It’s a whole new world of yoga that I have entered. By taking the knowledge that I have learned and incorporating it into my daily life, I am one step closer to my true self. And I am able to spread my love and knowledge to every being around me. If anyone in your life is questioning you for thinking of or beginning yoga teacher training, I suggest that the only answer you need to give them is, "How can I not?"

Wednesday, December 14, 2016

Off the Mat with Anthony

Get to know Anthony, RYT500 & Zuna Yoga assistant trainer

Describe yourself in one word. 
Unpretentious.

What is your spirit animal?
The Bull Ant. Where I grew up there is a particular ant, the Bull Ant, which I remember being fascinated by as a kid.
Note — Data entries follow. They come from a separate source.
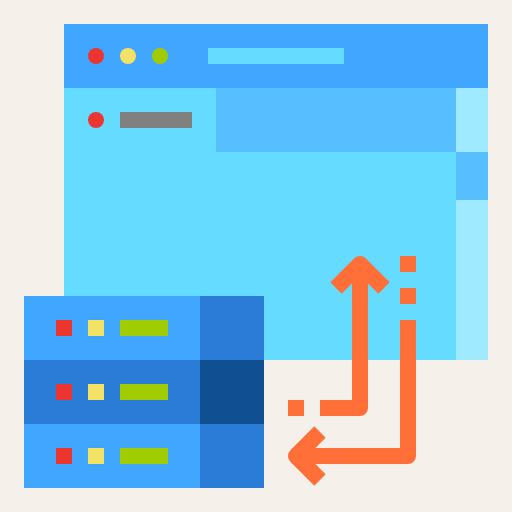
<!DOCTYPE html>
<html lang="en">
<head>
<meta charset="utf-8">
<title>Web hosting icon</title>
<style>
:root {
  --paper: #f5f1ea;
  --blue: #40a6ff;
  --blue-soft: #57bfff;
  --blue-deep: #2b7cd7;
  --navy: #104f91;
  --sky: #65dbff;
  --ice: #a0eaff;
  --red: #eb352e;
  --yellow: #f2e266;
  --green: #a1cc00;
  --grey: #808080;
  --orange: #ff6f37;
}
html, body { margin: 0; height: 100%; overflow: hidden; background: var(--paper); }
svg { display: block; width: 512px; height: 512px; }
.blue { fill: var(--blue); }
.blue-soft { fill: var(--blue-soft); }
.blue-deep { fill: var(--blue-deep); }
.navy { fill: var(--navy); }
.sky { fill: var(--sky); }
.ice { fill: var(--ice); }
.red { fill: var(--red); }
.yellow { fill: var(--yellow); }
.green { fill: var(--green); }
.grey { fill: var(--grey); }
.arrow { fill: none; stroke: var(--orange); stroke-width: 16; stroke-linejoin: round; }
.dash { fill: var(--orange); }
</style>
</head>
<body>
<svg viewBox="0 0 512 512" role="img" aria-label="Browser window exchanging data with a server">
  <defs>
    <g id="server-lights">
      <rect class="red" x="56" y="24" width="16" height="16"/>
      <rect class="yellow" x="88" y="24" width="16" height="16"/>
      <rect class="green" x="120" y="24" width="48" height="16"/>
    </g>
  </defs>

  <g id="browser" shape-rendering="geometricPrecision">
    <rect class="sky" x="64" y="88" width="392" height="272"/>
    <rect class="blue" x="64" y="24" width="424" height="64"/>
    <circle class="red" cx="96" cy="56" r="8"/>
    <circle class="yellow" cx="128" cy="56" r="8"/>
    <circle class="green" cx="160" cy="56" r="8"/>
    <rect class="sky" x="208" y="48" width="136" height="16"/>
    <rect class="blue-soft" x="216" y="88" width="240" height="64"/>
    <circle class="red" cx="96" cy="120" r="8"/>
    <rect class="grey" x="120" y="112" width="72" height="16"/>
    <rect class="ice" x="456" y="88" width="32" height="272"/>
    <rect class="blue-soft" x="456" y="152" width="32" height="48"/>
  </g>

  <g id="server">
    <rect class="blue" x="24" y="296" width="176" height="64"/>
    <rect class="blue-deep" x="200" y="296" width="64" height="64"/>
    <rect class="blue-deep" x="24" y="360" width="176" height="64"/>
    <rect class="navy" x="200" y="360" width="64" height="64"/>
    <rect class="blue" x="24" y="424" width="176" height="64"/>
    <rect class="blue-deep" x="200" y="424" width="64" height="64"/>
    <use href="#server-lights" y="296"/>
    <use href="#server-lights" y="360"/>
    <use href="#server-lights" y="424"/>
  </g>

  <g id="upload">
    <path class="arrow" d="M320 408H360V264"/>
    <path class="arrow" d="M336 288L360 264L384 288"/>
    <rect class="dash" x="288" y="400" width="16" height="16"/>
  </g>

  <g id="download">
    <path class="arrow" d="M408 320V456H296"/>
    <path class="arrow" d="M320 432L296 456L320 480"/>
    <rect class="dash" x="400" y="256" width="16" height="16"/>
    <rect class="dash" x="400" y="288" width="16" height="16"/>
  </g>
</svg>
</body>
</html>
They are so animated, and seem to be ready to take on any creature regardless of its size. When I come across a lone Bull Ant hiking, I swear just as I’m about to step over it, it’s staring at me preparing for battle. ‘Ant’ is also the shortened form of my name which I've always preferred, and I like to think I embody ant-like characteristics such as strength, hard work and being a team member.  

What is your astrological sign?
Sagittarius.
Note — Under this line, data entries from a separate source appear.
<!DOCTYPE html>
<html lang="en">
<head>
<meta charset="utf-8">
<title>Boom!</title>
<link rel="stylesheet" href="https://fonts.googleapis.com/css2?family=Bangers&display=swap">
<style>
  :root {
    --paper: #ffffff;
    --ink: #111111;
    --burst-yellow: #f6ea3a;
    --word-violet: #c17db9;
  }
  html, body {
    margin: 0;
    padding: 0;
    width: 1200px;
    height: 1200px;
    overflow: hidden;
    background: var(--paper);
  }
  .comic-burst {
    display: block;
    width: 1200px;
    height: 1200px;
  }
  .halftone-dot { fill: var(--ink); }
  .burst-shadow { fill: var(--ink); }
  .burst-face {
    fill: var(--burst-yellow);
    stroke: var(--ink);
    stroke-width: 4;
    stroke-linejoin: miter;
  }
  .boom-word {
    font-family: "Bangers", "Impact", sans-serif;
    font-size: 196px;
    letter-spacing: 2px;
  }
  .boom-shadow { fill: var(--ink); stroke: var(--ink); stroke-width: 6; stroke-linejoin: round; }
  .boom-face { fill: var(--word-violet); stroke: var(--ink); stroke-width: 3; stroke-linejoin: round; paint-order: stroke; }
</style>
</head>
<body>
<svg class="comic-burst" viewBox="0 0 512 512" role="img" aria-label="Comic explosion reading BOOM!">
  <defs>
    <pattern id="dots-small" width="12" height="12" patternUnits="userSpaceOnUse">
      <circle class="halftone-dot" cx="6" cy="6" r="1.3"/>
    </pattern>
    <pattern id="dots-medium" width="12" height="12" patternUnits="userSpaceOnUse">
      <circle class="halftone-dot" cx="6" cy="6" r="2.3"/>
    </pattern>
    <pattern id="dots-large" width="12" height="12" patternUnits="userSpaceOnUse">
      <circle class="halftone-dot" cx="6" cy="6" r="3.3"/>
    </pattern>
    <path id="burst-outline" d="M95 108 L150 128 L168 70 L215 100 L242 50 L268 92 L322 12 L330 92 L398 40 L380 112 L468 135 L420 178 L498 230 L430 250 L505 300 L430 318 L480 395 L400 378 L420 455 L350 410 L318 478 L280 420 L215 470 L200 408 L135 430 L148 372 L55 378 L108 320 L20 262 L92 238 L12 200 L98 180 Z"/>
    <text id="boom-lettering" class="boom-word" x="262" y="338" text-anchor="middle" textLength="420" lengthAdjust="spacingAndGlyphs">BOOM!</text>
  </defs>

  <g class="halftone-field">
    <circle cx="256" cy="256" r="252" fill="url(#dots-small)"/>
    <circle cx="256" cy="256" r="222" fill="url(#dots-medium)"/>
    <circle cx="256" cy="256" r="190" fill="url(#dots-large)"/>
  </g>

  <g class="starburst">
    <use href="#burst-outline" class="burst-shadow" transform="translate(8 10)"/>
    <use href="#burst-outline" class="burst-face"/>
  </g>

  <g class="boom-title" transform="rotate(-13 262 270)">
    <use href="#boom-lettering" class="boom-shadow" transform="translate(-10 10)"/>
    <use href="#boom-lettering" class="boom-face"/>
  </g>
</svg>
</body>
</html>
Tell us one fun fact about yourself.
I am a Bonsai enthusiast. It’s a bit hard to pursue the hobby as I'm often away from home, but there is a lovely couple (Mum & Dad) to whom I have entrusted keeping them watered and fertilised. I get so excited when I see new growth on my planties and love taking my time shaping these living art forms.
                        
What do you love about Bali? 
The plant life. From the jungles, the beautiful gardens with awesome trees you find in temples; to even the interesting looking plants that sprout from the footpaths. This place is so fertile and lush compared to where I’m from, and vegetation seems to grow out of everything. I love exploring quiet, winding roads on the scooter and seeing cool trees with their huge roots grasping the road’s edge and vine-covered limbs towering above.   
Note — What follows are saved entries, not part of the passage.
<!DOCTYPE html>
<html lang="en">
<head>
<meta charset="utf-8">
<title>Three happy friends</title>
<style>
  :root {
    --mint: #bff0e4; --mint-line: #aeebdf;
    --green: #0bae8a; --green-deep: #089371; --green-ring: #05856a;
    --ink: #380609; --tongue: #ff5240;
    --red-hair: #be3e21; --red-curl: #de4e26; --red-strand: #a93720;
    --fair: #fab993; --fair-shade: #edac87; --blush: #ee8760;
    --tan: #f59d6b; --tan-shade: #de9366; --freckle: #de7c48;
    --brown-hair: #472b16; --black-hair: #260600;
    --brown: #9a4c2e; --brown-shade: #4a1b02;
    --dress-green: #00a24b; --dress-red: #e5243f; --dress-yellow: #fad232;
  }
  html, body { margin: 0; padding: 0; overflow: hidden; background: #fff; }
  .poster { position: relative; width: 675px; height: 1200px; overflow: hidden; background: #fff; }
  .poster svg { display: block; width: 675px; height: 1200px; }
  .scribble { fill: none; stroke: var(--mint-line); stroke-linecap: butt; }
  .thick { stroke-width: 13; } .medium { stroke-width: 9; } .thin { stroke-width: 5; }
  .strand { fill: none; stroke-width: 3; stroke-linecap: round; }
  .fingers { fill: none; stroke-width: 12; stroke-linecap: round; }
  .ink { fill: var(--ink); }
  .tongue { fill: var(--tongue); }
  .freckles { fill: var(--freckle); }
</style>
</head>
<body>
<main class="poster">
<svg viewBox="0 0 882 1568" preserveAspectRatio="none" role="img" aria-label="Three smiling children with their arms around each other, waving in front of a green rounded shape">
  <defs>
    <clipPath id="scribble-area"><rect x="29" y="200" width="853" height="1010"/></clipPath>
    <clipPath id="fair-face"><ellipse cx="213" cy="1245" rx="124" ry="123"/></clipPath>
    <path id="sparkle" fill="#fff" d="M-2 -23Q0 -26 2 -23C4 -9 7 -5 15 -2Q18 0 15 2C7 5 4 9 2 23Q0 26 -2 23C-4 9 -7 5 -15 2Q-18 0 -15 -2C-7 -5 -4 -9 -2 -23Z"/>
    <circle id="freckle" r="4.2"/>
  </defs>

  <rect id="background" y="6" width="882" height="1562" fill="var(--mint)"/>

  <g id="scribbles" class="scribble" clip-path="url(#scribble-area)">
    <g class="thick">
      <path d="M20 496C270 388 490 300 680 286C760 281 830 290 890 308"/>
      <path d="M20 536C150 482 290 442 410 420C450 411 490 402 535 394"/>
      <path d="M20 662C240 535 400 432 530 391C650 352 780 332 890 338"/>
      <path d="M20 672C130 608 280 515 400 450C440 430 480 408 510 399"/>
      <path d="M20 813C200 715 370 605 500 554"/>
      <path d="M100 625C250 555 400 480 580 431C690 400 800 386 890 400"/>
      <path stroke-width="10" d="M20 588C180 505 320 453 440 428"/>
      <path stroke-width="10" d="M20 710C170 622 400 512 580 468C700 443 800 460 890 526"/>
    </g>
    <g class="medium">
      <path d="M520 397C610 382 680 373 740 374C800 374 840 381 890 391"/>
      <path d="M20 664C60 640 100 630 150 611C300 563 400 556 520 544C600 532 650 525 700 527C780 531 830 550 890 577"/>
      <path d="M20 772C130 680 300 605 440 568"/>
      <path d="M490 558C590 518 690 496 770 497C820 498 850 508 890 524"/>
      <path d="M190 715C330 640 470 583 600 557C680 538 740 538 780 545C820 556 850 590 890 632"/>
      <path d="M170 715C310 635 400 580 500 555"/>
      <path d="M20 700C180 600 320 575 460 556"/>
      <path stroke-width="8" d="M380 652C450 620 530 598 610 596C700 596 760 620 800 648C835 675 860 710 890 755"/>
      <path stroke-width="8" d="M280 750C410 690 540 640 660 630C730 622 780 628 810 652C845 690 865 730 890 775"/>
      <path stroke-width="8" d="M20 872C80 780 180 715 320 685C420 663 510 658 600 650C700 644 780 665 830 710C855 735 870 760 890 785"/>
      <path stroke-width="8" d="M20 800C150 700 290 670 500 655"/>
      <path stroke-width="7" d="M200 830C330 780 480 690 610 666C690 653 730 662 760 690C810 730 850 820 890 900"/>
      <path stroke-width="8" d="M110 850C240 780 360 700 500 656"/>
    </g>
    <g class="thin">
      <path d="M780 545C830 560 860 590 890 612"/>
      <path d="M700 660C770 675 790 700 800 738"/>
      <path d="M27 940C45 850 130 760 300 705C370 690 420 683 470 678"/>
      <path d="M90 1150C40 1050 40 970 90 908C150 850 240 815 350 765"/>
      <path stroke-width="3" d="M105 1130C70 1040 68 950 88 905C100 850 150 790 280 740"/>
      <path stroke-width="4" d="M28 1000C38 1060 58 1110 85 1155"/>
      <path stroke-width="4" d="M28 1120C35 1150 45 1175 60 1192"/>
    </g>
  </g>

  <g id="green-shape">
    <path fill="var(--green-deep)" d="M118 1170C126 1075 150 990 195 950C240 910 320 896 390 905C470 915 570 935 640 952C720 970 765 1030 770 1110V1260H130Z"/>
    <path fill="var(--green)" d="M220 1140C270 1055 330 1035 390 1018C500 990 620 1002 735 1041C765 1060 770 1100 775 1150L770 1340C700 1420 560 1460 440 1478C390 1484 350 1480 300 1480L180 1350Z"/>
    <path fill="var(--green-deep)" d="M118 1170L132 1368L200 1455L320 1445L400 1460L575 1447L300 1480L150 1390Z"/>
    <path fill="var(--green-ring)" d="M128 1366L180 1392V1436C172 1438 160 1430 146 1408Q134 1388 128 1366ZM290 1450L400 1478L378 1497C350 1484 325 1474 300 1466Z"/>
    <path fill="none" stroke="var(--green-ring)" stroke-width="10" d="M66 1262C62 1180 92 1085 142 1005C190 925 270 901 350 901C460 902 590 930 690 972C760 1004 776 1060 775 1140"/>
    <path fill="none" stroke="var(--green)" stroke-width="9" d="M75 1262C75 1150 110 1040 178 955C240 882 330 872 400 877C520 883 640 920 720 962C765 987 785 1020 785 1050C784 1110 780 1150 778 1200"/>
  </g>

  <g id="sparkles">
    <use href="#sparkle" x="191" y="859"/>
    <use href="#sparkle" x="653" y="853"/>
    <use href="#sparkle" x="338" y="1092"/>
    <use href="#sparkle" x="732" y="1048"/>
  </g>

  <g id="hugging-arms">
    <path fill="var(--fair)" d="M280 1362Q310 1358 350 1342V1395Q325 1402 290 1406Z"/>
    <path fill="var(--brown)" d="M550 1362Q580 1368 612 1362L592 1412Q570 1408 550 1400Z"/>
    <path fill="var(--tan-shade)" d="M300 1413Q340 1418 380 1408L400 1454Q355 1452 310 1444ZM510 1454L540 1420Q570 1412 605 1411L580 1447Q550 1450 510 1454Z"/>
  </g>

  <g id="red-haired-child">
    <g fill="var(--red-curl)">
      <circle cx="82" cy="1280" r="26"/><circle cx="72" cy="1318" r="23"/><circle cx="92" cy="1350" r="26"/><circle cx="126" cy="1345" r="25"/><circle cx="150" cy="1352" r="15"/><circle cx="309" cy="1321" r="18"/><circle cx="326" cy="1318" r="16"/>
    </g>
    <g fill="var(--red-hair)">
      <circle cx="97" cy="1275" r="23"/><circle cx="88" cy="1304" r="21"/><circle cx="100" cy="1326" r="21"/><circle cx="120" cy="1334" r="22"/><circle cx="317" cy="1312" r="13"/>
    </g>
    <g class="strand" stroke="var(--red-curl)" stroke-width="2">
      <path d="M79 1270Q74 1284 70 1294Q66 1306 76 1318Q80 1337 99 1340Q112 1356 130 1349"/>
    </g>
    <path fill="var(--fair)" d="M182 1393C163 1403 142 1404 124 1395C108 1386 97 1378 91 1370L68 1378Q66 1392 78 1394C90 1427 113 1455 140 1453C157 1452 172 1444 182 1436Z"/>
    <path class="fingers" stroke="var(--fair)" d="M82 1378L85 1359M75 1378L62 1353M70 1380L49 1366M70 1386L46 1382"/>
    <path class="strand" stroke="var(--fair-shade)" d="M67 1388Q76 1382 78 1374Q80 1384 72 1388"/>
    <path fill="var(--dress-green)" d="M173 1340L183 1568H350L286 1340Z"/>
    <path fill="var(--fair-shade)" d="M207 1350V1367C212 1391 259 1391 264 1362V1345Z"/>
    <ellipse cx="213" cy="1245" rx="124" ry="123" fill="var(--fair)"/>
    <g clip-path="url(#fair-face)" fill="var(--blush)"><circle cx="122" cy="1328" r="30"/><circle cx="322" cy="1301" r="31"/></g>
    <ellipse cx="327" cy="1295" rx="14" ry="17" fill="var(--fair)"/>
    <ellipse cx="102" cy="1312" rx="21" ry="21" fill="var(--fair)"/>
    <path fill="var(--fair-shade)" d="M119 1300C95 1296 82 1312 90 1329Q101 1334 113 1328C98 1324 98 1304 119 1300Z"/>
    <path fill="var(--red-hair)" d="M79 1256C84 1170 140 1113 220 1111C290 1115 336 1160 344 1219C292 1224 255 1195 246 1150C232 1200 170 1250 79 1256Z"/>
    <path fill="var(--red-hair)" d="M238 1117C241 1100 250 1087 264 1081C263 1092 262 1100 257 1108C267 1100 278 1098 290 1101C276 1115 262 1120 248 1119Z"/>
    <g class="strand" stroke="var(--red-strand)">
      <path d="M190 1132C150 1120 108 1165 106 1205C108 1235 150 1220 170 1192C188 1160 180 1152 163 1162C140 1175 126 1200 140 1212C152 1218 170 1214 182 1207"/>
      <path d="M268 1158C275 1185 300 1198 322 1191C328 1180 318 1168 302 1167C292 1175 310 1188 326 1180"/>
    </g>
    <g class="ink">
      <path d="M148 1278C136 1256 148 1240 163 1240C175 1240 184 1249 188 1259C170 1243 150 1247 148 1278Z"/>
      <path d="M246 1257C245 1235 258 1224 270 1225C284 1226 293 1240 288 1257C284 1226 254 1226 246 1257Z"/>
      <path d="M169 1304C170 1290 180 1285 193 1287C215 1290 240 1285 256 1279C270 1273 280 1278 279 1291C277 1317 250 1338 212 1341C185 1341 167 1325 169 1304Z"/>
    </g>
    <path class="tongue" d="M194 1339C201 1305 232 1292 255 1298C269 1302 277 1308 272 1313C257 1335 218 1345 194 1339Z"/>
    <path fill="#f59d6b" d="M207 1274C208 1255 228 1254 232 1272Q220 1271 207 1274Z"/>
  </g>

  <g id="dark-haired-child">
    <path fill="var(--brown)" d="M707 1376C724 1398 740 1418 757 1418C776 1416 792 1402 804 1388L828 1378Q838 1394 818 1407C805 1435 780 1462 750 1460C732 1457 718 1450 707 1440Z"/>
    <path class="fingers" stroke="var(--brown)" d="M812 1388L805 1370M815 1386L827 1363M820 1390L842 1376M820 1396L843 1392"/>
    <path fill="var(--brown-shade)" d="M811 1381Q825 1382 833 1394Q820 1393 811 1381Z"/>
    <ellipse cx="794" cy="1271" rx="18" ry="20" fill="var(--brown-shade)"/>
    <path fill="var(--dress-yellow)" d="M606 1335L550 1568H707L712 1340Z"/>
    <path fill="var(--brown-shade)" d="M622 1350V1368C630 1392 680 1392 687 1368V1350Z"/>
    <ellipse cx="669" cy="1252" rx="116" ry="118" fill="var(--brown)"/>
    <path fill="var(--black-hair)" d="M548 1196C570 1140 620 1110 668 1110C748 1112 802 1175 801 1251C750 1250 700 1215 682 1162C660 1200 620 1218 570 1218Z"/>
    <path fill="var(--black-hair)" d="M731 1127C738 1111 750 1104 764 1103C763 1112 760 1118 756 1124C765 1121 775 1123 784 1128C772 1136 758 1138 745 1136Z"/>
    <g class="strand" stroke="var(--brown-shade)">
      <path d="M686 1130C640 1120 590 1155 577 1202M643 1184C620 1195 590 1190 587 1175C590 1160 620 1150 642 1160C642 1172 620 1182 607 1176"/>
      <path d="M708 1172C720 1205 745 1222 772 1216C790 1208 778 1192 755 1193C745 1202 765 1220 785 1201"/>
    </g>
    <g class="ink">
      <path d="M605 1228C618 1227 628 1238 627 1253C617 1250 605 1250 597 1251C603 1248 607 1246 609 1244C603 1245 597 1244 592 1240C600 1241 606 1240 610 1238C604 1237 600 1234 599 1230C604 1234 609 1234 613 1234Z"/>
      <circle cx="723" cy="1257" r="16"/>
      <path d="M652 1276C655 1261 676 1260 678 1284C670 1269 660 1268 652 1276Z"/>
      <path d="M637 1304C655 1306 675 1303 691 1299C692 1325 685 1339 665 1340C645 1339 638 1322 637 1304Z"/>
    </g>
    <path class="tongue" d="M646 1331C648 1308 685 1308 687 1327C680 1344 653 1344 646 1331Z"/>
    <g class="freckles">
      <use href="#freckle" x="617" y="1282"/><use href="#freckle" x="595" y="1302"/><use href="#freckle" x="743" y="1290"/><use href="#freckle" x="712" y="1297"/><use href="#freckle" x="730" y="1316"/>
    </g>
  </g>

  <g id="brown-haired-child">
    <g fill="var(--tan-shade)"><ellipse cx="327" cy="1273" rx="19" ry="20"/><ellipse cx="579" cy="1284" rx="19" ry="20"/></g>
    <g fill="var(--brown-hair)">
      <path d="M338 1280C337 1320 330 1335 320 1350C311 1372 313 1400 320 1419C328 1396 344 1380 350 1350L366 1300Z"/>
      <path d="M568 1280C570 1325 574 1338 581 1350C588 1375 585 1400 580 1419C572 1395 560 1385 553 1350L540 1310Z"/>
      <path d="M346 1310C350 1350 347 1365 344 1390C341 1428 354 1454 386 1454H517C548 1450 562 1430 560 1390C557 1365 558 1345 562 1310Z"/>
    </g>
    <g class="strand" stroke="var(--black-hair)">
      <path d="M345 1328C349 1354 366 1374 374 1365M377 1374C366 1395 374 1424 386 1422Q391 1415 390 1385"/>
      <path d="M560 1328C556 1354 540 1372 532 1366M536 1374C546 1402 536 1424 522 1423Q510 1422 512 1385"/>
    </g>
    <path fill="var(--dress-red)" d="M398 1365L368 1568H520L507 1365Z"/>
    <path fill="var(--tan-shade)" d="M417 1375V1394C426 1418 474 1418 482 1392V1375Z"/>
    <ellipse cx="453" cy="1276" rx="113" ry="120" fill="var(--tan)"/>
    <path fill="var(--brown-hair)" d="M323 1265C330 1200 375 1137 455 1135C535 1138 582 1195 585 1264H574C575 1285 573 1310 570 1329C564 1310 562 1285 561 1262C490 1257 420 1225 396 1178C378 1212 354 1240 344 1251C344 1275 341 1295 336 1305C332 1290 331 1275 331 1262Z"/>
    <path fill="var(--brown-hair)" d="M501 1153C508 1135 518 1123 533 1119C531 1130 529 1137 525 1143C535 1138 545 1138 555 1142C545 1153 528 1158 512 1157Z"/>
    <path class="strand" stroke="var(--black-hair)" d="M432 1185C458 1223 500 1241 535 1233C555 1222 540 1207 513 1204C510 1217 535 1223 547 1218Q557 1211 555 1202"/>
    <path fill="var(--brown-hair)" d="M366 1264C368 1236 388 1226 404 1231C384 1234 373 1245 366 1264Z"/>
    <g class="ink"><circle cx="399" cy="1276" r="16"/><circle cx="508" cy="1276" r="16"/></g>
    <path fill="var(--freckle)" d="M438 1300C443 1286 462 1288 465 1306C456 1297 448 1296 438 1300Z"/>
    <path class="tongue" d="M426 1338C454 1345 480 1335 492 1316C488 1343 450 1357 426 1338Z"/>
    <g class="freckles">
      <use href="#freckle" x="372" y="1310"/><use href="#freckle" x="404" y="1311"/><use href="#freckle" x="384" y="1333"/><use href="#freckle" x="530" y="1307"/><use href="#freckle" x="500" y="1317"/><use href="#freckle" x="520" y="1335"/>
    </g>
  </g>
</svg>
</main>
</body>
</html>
What's your favorite place to eat in Ubud? 
The Elephant, with their awesome chili jam.

What are your three top travel tips? 
Get up early, don’t waste the day.
Avoid planning lots of different activities for a single day. It’s hard to enjoy things when you’re looking at the clock.
Always carry water.

What book are you reading right now? 
Wuthering Heights.

Three songs on your playlist right now? 
I don’t do the digitals but the last three records I bought were Dr. Dre ‘2001’, Alicia Keys ‘Songs in A Minor’ and Al Green’s Greatest Hits; which is on green coloured vinyl!  

One thing you're really good at: 
Beatboxing.

One thing you're epically bad at: 
Winking. I’m facially uncoordinated.

What do you do for fun? 
Singing, dancing and being merry with loved ones.

What's your biggest pet peeve? 
Littering.

How did you make your first dollar? 
Child labour. I would pull a specific weed from our paddock, and Dad paid me one dollar for every wheelbarrow I filled.

What are the three qualities that got you where you are today?
Hard work, honesty, and a sense of humour. 

What's your favorite thing about being a yoga teacher?  
The people you meet. It's amazing how people from totally different walks of life can come together and beautifully share the practice of yoga.

What's your biggest challenge as a yoga teacher?  
Not spreading yourself too thin. Saving time for yourself and your own practice.

What are you working on in your own practice? 
The breath. Always working on a deeper, longer, more masterful expression of my most essential function.

What's your favorite yoga pose, and why?
Ustrasana. Give me nine full breaths in camel and I’m glowing.

What's your favorite quote?
‘Knowledge speaks, but wisdom listens’ ~Jimi Hendrix

What advice would you give to your younger self? 
Life’s simple, not easy. Find your purpose in life, and never give up.  

Anthony is based in Perth and is assisting Zuna Yoga's 200 hour and 300 hour Bali yoga teacher trainings. Learn more about our staff here!